*INPUT FOR THIS TASK*:
*** Block opens ***
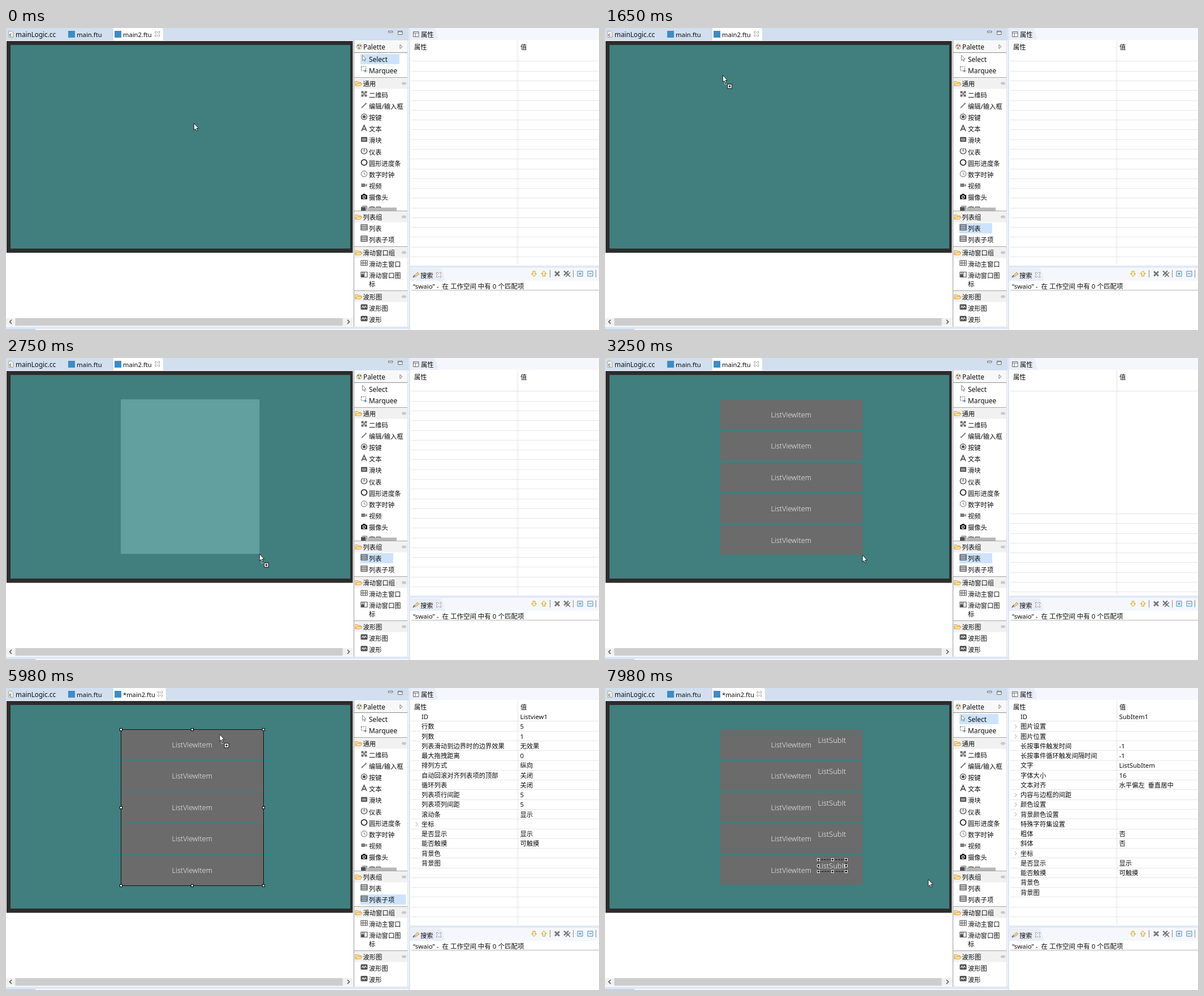
An HTML page that plays this animation: 1049 by 534 pixels, repeating every 8 s.

```html
<!DOCTYPE html>
<html lang="zh-CN">
<head>
<meta charset="utf-8">
<title>List designer</title>
<style>
html, body { margin: 0; width: 100%; height: 100%; overflow: hidden; background: #fff; }
svg { display: block; width: 1049px; height: 534px; }
text { font-family: "Noto Sans", "Noto Sans CJK SC", sans-serif; white-space: pre; fill: #0c0c0c; }
.row text { font-family: "Open Sans", "Noto Sans", sans-serif; font-weight: 300; fill: #fff; }
.handle { fill: #fff; stroke: #000; }
#subSel .handle { fill: #000; stroke: #fff; }
.ic { fill: none; stroke: #505050; stroke-width: 1.1; }
.f { fill: #505050; stroke: none; }
</style>
</head>
<body>
<svg id="stage" viewBox="0 0 1049 534"></svg>
<script>
const LOOP = 8000;
const PITCH = 55.5;
const five = [0, 1, 2, 3, 4];

// ---------- drawing helpers ----------
const rect = (x, y, w, h, fill, more = '') => `<rect x="${x}" y="${y}" width="${w}" height="${h}" fill="${fill}" ${more}/>`;
const text = (x, mid, s, size = 11.3) => `<text x="${x}" y="${mid + 4.5}" font-size="${size}">${s}</text>`;
const path = (d, fill = 'none', stroke = 'none', w = 1) => `<path d="${d}" fill="${fill}" stroke="${stroke}" stroke-width="${w}"/>`;
const hline = (x1, x2, y, c) => path(`M${x1} ${y}H${x2}`, 'none', c);
const vline = (x, y1, y2, c) => path(`M${x} ${y1}V${y2}`, 'none', c);
const at = (x, y, s) => `<g transform="translate(${x} ${y})">${s}</g>`;
const group = (id, s, cls = '') => `<g id="${id}" class="${cls}">${s}</g>`;
const closeMark = path('M-4 -4H-2L0 -2 2 -4H4V-2L2 0 4 2V4H2L0 2 -2 4H-4V2L-2 0 -4 -2Z', '#fff', '#8a8a8a', .9);
const handles = pts => pts.map(([x, y]) => `<rect class="handle" x="${x - 2}" y="${y - 2}" width="4" height="4"/>`).join('');

// ---------- palette icons, centred on 0,0 ----------
const icons = {
  code: '<path class="f" d="M-5 -5h4v4h-4zM1 -5h4v4h-4zM-5 1h4v4h-4zM1 1h4v4h-4zM-1 -2h2v4h-2z" opacity=".85"/>',
  edit: '<path d="M-4 4L3 -3" stroke-width="2.2" stroke="#888"/><path d="M-5 5l1 -3 2 2zM3 -5l2 2 -1 1 -2 -2z" fill="#777" stroke="none"/>',
  button: '<circle r="5" stroke-width="1.3"/><circle class="f" r="2.6"/>',
  letter: '<path d="M-4.5 5L0 -5 4.5 5M-3 1.8H3" stroke-width="1.7"/>',
  slider: '<rect class="f" x="-5.5" y="-4.5" width="11" height="8.5" rx="1"/><path d="M-2.5 -2v4M0 -2v4M2.5 -2v4" stroke="#fff"/>',
  gauge: '<path d="M-2.5 -4.6A5.2 5.2 0 1 0 2.5 -4.6M0 -5.5V1" stroke-width="1.4"/>',
  ring: '<circle r="5" stroke="#111" stroke-width="1.6"/>',
  clock: '<path d="M-2 -5H2L5 -2V2L2 5H-2L-5 2V-2ZM0 -3V0L2.5 1.5" stroke="#888"/>',
  video: '<path d="M-5 -3H2V3H-5ZM2 0L5 -3V3Z" fill="#777" stroke="none"/>',
  camera: '<path d="M-5.5 -3H-3L-2 -5H2L3 -3H5.5V4.5H-5.5Z" fill="#111" stroke="none"/><circle r="2.2" cy=".6" stroke="#fff" stroke-width="1.2"/>',
  windows: '<path class="f" d="M-5.5 -2H3V5H-5.5Z"/><path d="M-3.5 -3.5H4.7V4"/>',
  list: '<path d="M-5.5 -4.5H5.5V4.5H-5.5ZM-5.5 -1.5H5.5M-5.5 1.5H5.5" stroke-width="1.3"/>',
  grid: '<path d="M-5.5 -4.5H5.5V4.5H-5.5ZM-5.5 0H5.5M-2 -4.5V4.5M2 -4.5V4.5" stroke-width="1.2"/>',
  tiles: '<path d="M-5.5 -4.5H5.5V4.5H-5.5ZM-5.5 0H0M0 -4.5V4.5M-2.7 -4.5V4.5" stroke-width="1.2"/><path class="f" d="M-5 0h5v4h-5z"/>',
  wave: '<rect class="f" x="-6" y="-5" width="12" height="9.5" rx="1.5"/><path d="M-4 1.5L-2 -2 0 1.5 2 -2 4 1" stroke="#fff"/>',
  select: '<path d="M-3 -5.5V4L-.8 2 .8 5.5 2.2 4.8 .8 1.6H3.5Z" fill="#fff" stroke="#777" stroke-width=".9"/>',
  marquee: '<path d="M-5 -5H3V2H-5Z" stroke="#666" stroke-dasharray="2 1.5"/><path d="M2 0V5M0 2.5H5" stroke="#3b74b5"/>'
};
const tool = (y, name, icon) => at(633.5, y - 1.5, `<g class="ic">${icons[icon]}</g>`) + text(642, y, name, /[a-z]/.test(name) ? 11.9 : 11.3);
const folder = path('M-6 4V-3.5H-2L-1 -2H3.5V0M-6 4L-3.5 0H6L3.5 4Z', '#fde9b0', '#d79a38');
const pin = path('M-4 0L-1.5 -2.2V2.2ZM4 0L1.5 -2.2V2.2ZM-1.5 -1H1.5M-1.5 1H1.5', '#fff', '#a2a2a2', .8);
const section = (y, name) => rect(616, y - 10.5, 94, 20, '#f1f1f1') + hline(616, 710, y - 10.5, '#a5a5a5') +
  at(624, y, folder) + text(631.5, y, name) + at(704, y, pin);

function palette() {
  const common = '二维码 code|编辑/输入框 edit|按键 button|文本 letter|滑块 slider|仪表 gauge|圆形进度条 ring|数字时钟 clock|视频 video|摄像头 camera|窗口 windows';
  const items = common.split('|').map((s, i) => tool(118 + 20.2 * i, ...s.split(' '))).join('');
  return rect(615, 22, 97, 506, '#fff') + vline(615.5, 22, 528, '#9a9a9a') + vline(710.5, 22, 528, '#dcdcdc') +
    rect(616, 23, 94, 20, '#f8f8f8') + hline(616, 710, 43.5, '#8c8c8c') +
    at(625, 33, '<circle r="4.6" fill="#f3ead6" stroke="#a39a88" stroke-width=".8"/><circle cx="-2" cy="-2" r="1.4" fill="#3c78c0"/><circle cx="2" cy="-1.5" r="1.4" fill="#d1503c"/><circle cx="-.5" cy="2.3" r="1.4" fill="#4f9d4a"/>') +
    text(632, 33, 'Palette', 11.9) + path('M697 29.5L701 33 697 36.5Z', '#fff', '#777') +
    group('hlSelect', rect(627, 46, 69, 18, '#cde3fb')) +
    group('hlList', rect(627, 345, 58, 18, '#cde3fb')) +
    group('hlSub', rect(627, 365, 80.5, 18, '#cde3fb')) +
    tool(55, 'Select', 'select') + tool(75, 'Marquee', 'marquee') +
    section(98, '通用') + items + rect(640, 317.5, 51, 6, '#b7b7b7') + rect(616, 323.5, 94, 6, '#f1f1f1') +
    section(334, '列表组') + tool(354, '列表', 'list') + tool(374, '列表子项', 'list') +
    section(397, '滑动窗口组') + tool(417, '滑动主窗口', 'grid') + tool(437.5, '滑动窗口图', 'tiles') + text(642, 452.5, '标') +
    section(475, '波形图') + tool(495, '波形图', 'wave') + tool(515.5, '波形', 'wave');
}

function editor() {
  return rect(0, 0, 712, 22, '#d1dfef') +
    path('M5 5.5H10L12.5 8V16.5H5Z', '#fff', '#b79a58') + `<text x="6" y="15" font-size="8" style="fill:#2d64ad;font-weight:700">c</text>` +
    text(17, 11, 'mainLogic.cc', 11.7) +
    rect(110, 5, 12, 12, '#3f8cc3') + text(125, 11, 'main.ftu') +
    '<path id="tab" fill="#fff"/>' +
    rect(192, 5, 12, 12, '#3f8cc3') + '<text id="tabName" x="207" y="15.5" font-size="11.2"></text>' +
    group('tabClose', closeMark) +
    path('M676.5 5.5H684V8H676.5Z', '#fff', '#666') + path('M693.5 5.5H701V11.5H693.5ZM693.5 7H701', '#fff', '#666') +
    rect(1, 23, 612.5, 374.5, '#2c2c2c') + rect(8, 30, 601, 360, '#417e7e') +
    rect(0, 513, 614, 13.5, '#f1f1f1') + rect(16.5, 513, 579, 13.5, '#cdcdcd') +
    path('M10 516L6.5 519.5 10 523M604 516L607.5 519.5 604 523', 'none', '#444', 1.4);
}

function sidePanels() {
  const arrow = 'M-2 -4.5H2V0H4.5L0 5 -4.5 0H-2Z';
  const cross = 'M-4 -4L4 4M4 -4L-4 4';
  const box = 'M-4.5 -4.5H4.5V4.5H-4.5ZM-2.5 0H2.5';
  return rect(712, 0, 3, 534, '#dfe7f4') + rect(715, 0, 334, 21, '#f5f7fc') +
    path('M715 21V0H757Q761 0 764 21Z', '#e9eef8') +
    path('M720.5 6.5H730V15.5H720.5ZM720.5 9H730M724 9V15.5', '#fff', '#666') + text(734, 11, '属性') +
    rect(715, 21, 334, 400, '#fff') + text(722, 33, '属性') + text(910, 33, '值') +
    vline(905.5, 22, 418, '#e3e3e3') + hline(717, 1049, 58.5, '#e3e3e3') + '<path id="gridLines" fill="none" stroke="#e6e6e6"/>' +
    rect(712, 420, 337, 4, '#e2e9f5') + rect(715, 424, 334, 23, '#f5f7fc') + path('M715 447V425H768Q773 426 776 447Z', '#e9eef8') +
    path('M721 440L728 432 731 435 724 440Z', '#f6d58a', '#b8924a') + path('M720 441L723 437', 'none', '#5a6ea0', 2) +
    text(733, 437, '搜索') + at(765.5, 436.5, closeMark) +
    at(934, 434.5, path(arrow, '#fff3c0', '#c99b34')) + at(951.5, 434.5, `<g transform="scale(1 -1)">${path(arrow, '#fff3c0', '#c99b34')}</g>`) +
    at(975, 434.5, path(cross, 'none', '#777', 2.8)) + at(991, 433.5, path(cross, 'none', '#777', 2.4)) + at(994, 436, path(cross, 'none', '#777', 1.6)) +
    at(1015.5, 434.5, path(box + 'M0 -2.5V2.5', '#eaf4fd', '#4a86b8')) + at(1033.5, 434.5, path(box, '#eaf4fd', '#4a86b8')) +
    [962.5, 1003.5, 1043.5].map(x => vline(x, 428, 441, '#888')).join('') +
    rect(715, 447, 334, 87, '#fff') + text(720, 456, '“swaio” -  在 工作空间 中有 0 个匹配项', 11.5) + hline(717, 1049, 463.5, '#b5b5b5') +
    rect(0, 528, 715, 6, '#dfe7f4') + rect(0, 532, 52, 2, '#c4d5ec') + rect(52, 532, 660, 2, '#f5f7fc');
}

// A leading ">" marks an expandable property
const props = list => list.split('|').map((s, i) => {
  const y = 50.5 + 17.25 * i, [name, value = ''] = s.replace(/^>/, '').split('=');
  return (s[0] === '>' ? path(`M725 ${y - 3}L728 ${y + .5} 725 ${y + 4}`, 'none', '#999') : '') + text(735, y, name) + text(909.5, y, value);
}).join('');
const listProps = 'ID=Listview1|行数=5|列数=1|列表滑动到边界时的边界效果=无效果|最大拖拽距离=0|排列方式=纵向|自动回滚对齐列表项的顶部=关闭|循环列表=关闭|列表项行间距=5|列表项列间距=5|滚动条=显示|>坐标|是否显示=显示|能否触摸=可触摸|背景色|背景图';
const subProps = 'ID=SubItem1|>图片设置|>图片位置|长按事件触发时间=-1|长按事件循环触发间隔时间=-1|文字=ListSubItem|字体大小=16|文本对齐=水平偏左  垂直居中|>内容与边框的间距|>颜色设置|>背景颜色设置|特殊字符集设置|粗体=否|斜体=否|>坐标|是否显示=显示|能否触摸=可触摸|背景色|背景图';

const rows = five.map(i => at(0, PITCH * i, '<rect class="cell" x="204" width="251.5" fill="#6b6b6b"/>' + text(293.5, 100, 'ListViewItem', 12.75))).join('');
const subTexts = five.map(i => text(376.5, 92.3 + PITCH * i, 'ListSubIt', 12.9)).join('');
const ringPts = (x, y, w, h) => [[0, 0], [.5, 0], [1, 0], [0, .5], [1, .5], [0, 1], [.5, 1], [1, 1]].map(([a, b]) => [Math.floor(x + w * a) + .5, Math.floor(y + h * b) + .5]);

const stage = document.getElementById('stage');
stage.innerHTML = rect(0, 0, 1049, 534, '#fff') + editor() + palette() + sidePanels() +
  group('listProps', props(listProps)) + group('subProps', props(subProps)) +
  group('rows', rows, 'row') + group('subTexts', subTexts, 'row') +
  group('listSel', rect(203.5, 73.5, 252, 276, 'none', 'stroke="#111"') + handles(ringPts(203.5, 73.5, 252, 276))) +
  group('subSel', rect(377.5, 303.5, 49, 21, 'none', 'stroke="#000" stroke-dasharray="3 2"') + handles(ringPts(377.5, 303.5, 49, 21))) +
  '<rect id="ghost" fill="#84c0c0" fill-opacity=".5" stroke="#7fa3a3" stroke-dasharray="1 1"/>' +
  group('cursor',
    group('plus', path('M3.5 16.5H8M3.5 12V16.5', 'none', '#9bb', 1) + rect(8.8, 16.3, 7.6, 7.6, '#fff', 'stroke="#111"') + path('M10.5 20.1H14.7M12.6 18V22.2', 'none', '#111', 1.4)) +
    path('M.4 .4V12.8L3.1 10.2 5 14.4 6.9 13.5 5 9.4H8.7Z', '#fff', '#111', .9));

// ---------- motion ----------
// [first step, last step, number of steps, x, y]
const moves = [
  [50, 700, 11, 622, 359], [765, 830, 2, 630, 355], [900, 980, 2, 636, 353],
  [1280, 1650, 7, 208, 83], [1720, 1790, 2, 203, 73],
  [1970, 2350, 7, 430, 319], [2415, 2750, 6, 448, 346], [2820, 2820, 1, 455, 348],
  [3930, 3990, 2, 447, 343], [4055, 4700, 11, 642, 372],
  [4950, 5650, 11, 392, 88], [5720, 5980, 5, 377.5, 81.5],
  [6290, 6950, 11, 426, 101], [7790, 7980, 4, 571.5, 338]
];
const ease = f => f * f * (3 - 2 * f);

function cursorAt(t) {
  let x = 332, y = 168;
  for (const [t0, t1, n, tx, ty] of moves) {
    if (t < t0) break;
    const k = n > 1 ? Math.floor((t - t0) / (t1 - t0) * (n - 1) + .01) : 0;
    const f = ease(Math.min(1, (k + 1) / n));
    x += (tx - x) * f;
    y += (ty - y) * f;
  }
  return [x, y];
}

const $ = id => document.getElementById(id);
const show = (id, on) => $(id).style.display = on ? '' : 'none';
const set = (id, attrs) => Object.entries(attrs).forEach(([k, v]) => $(id).setAttribute(k, v));
const cells = document.querySelectorAll('.cell');

function gridPath(first) {
  let d = '';
  for (let y = first; y < 417; y += 17.27) d += `M717 ${Math.round(y) + .5}H1049`;
  return d;
}
const fullGrid = gridPath(75.8), partGrid = gridPath(275);

function draw(t) {
  const between = (a, b) => t >= a && t < b;
  const [x, y] = cursorAt(t);
  const active = between(1210, 3420) ? 'list' : between(4880, 7110) ? 'sub' : 'select';
  const hover = (a, b) => x > 626 && y >= a && y < b;

  set('cursor', { transform: `translate(${x} ${y})` });
  show('plus', x < 614 && (between(1210, 3250) || between(4880, 7110)));
  show('hlSelect', active === 'select');
  show('hlList', active === 'list' || hover(345, 363));
  show('hlSub', active === 'sub' || hover(365, 383));

  const listDrag = between(1970, 3250), subDrag = between(6290, 7110);
  const [gx, gy] = listDrag ? [203.5, 73.5] : [377.5, 82];
  show('ghost', listDrag || subDrag);
  set('ghost', { x: gx, y: gy, width: Math.max(0, x - gx), height: Math.max(0, y - gy) });

  const listSel = between(3420, 7110);
  show('rows', t >= 3250);
  show('listSel', listSel);
  show('subTexts', t >= 7110);
  show('subSel', t >= 7110);
  cells.forEach(c => {
    c.setAttribute('y', listSel ? 73.3 : 74);
    c.setAttribute('height', listSel ? 53.2 : 51.6);
  });

  show('listProps', between(3450, 7190));
  show('subProps', t >= 7190);
  set('gridLines', { d: between(3250, 3450) ? partGrid : fullGrid });

  const dirty = t >= 3420, right = dirty ? 283 : 278;
  $('tabName').textContent = dirty ? '*main2.ftu' : 'main2.ftu';
  set('tab', { d: `M190 22V0H${right - 3}Q${right} 0 ${right} 4V22Z` });
  set('tabClose', { transform: `translate(${right - 10.2} 10.5)` });
}

const start = performance.now();
function tick(now) {
  draw(Math.max(0, now - start) % LOOP);
  requestAnimationFrame(tick);
}
draw(0);
requestAnimationFrame(tick);
</script>
</body>
</html>
```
*** Block closes ***
*PROBLEM*: Filter the listing above, keeping only the lines with "height".

*SOLUTION TO THIS EXERCISE*:
html, body { margin: 0; width: 100%; height: 100%; overflow: hidden; background: #fff; }
svg { display: block; width: 1049px; height: 534px; }
const rect = (x, y, w, h, fill, more = '') => `<rect x="${x}" y="${y}" width="${w}" height="${h}" fill="${fill}" ${more}/>`;
const handles = pts => pts.map(([x, y]) => `<rect class="handle" x="${x - 2}" y="${y - 2}" width="4" height="4"/>`).join('');
  slider: '<rect class="f" x="-5.5" y="-4.5" width="11" height="8.5" rx="1"/><path d="M-2.5 -2v4M0 -2v4M2.5 -2v4" stroke="#fff"/>',
  wave: '<rect class="f" x="-6" y="-5" width="12" height="9.5" rx="1.5"/><path d="M-4 1.5L-2 -2 0 1.5 2 -2 4 1" stroke="#fff"/>',
  set('ghost', { x: gx, y: gy, width: Math.max(0, x - gx), height: Math.max(0, y - gy) });
    c.setAttribute('height', listSel ? 53.2 : 51.6);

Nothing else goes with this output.